BEGIN Data in this exercise

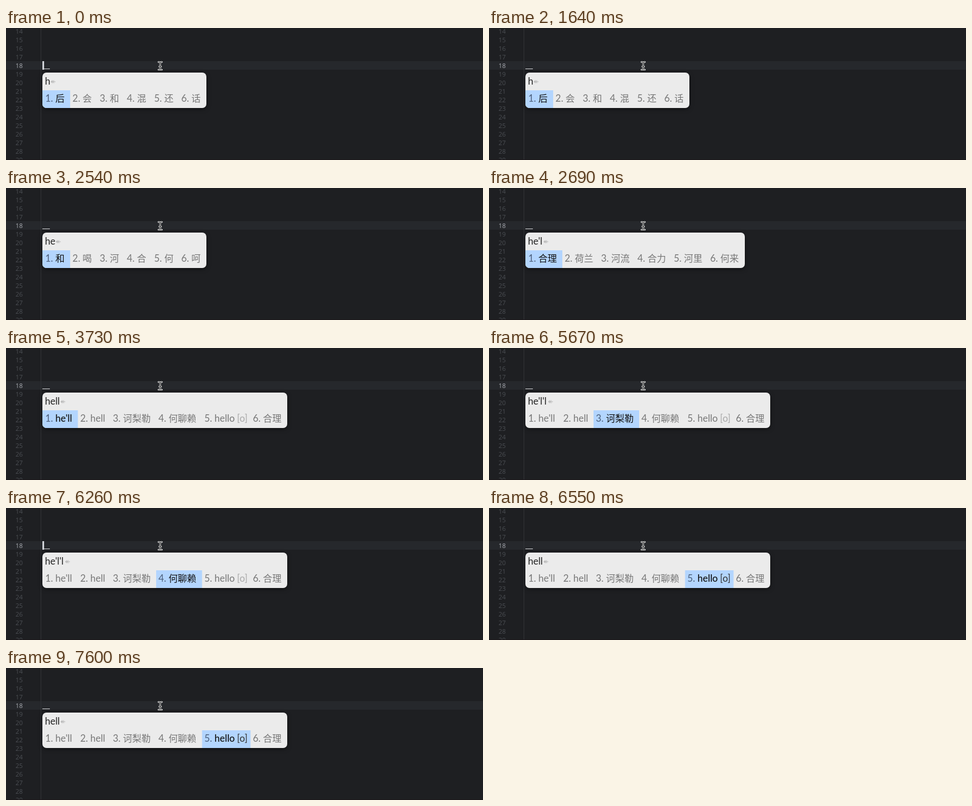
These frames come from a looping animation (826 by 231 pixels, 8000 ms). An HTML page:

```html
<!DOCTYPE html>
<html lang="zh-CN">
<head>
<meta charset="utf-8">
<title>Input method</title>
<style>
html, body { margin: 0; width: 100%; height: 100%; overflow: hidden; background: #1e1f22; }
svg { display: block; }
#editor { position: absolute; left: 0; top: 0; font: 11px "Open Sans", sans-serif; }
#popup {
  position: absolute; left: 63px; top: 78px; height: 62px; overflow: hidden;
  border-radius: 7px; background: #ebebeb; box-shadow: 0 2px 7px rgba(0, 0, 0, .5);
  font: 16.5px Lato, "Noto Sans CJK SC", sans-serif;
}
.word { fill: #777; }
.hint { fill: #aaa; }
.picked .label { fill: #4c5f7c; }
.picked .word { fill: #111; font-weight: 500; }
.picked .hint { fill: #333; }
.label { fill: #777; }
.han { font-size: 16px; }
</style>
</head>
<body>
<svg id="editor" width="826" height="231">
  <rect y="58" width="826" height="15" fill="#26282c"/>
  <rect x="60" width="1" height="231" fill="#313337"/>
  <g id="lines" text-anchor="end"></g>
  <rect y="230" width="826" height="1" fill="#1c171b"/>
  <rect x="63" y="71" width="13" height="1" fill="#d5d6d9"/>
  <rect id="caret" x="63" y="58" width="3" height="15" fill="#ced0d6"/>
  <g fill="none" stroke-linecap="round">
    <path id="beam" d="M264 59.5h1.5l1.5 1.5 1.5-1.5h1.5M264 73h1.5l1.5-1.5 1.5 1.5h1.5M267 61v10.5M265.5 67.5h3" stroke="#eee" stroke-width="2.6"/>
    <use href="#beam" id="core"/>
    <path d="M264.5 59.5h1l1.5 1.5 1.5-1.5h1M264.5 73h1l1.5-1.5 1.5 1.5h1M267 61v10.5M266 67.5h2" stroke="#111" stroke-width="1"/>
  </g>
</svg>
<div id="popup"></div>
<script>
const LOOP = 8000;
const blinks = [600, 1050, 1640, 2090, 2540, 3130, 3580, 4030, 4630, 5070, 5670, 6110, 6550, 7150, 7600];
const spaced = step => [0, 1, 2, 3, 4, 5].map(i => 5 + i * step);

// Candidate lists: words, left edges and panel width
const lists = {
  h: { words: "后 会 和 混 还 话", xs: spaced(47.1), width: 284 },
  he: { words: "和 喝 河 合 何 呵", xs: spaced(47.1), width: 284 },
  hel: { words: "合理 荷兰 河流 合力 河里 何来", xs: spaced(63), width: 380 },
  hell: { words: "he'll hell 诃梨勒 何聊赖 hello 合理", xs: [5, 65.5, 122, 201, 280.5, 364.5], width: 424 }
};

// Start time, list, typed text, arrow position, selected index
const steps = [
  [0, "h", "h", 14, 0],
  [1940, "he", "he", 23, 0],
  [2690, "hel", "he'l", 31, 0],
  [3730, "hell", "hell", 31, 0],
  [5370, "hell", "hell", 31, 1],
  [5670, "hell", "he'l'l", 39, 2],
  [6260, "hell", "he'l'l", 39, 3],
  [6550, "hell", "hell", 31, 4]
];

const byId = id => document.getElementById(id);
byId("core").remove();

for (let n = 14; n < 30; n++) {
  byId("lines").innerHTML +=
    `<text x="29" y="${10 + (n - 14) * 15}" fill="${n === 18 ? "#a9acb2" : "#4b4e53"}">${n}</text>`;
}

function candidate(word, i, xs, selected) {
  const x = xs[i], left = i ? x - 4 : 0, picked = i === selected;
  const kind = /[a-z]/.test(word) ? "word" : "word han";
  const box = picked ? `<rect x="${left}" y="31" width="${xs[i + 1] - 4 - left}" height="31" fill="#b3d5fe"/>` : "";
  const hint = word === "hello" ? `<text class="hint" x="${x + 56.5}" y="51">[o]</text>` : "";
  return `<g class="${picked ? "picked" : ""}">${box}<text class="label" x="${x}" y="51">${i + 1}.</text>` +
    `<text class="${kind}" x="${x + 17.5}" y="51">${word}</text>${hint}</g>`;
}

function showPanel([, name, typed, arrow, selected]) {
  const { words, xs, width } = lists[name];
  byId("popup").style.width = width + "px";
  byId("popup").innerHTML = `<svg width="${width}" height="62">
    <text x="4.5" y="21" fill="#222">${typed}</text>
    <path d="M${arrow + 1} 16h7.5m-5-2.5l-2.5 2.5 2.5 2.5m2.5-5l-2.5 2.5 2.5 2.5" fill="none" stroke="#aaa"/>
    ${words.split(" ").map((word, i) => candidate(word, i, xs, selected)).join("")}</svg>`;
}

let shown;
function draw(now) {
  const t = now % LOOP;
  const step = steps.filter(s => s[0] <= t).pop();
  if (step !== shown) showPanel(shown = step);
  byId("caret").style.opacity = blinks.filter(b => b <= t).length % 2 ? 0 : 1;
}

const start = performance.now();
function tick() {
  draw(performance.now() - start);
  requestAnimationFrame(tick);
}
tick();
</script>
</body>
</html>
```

END Data in this exercise

### Problem to work on:
Each line in the entries above that includes the word "byId" counts once; state the total and nothing else.

### Response for this exercise:
6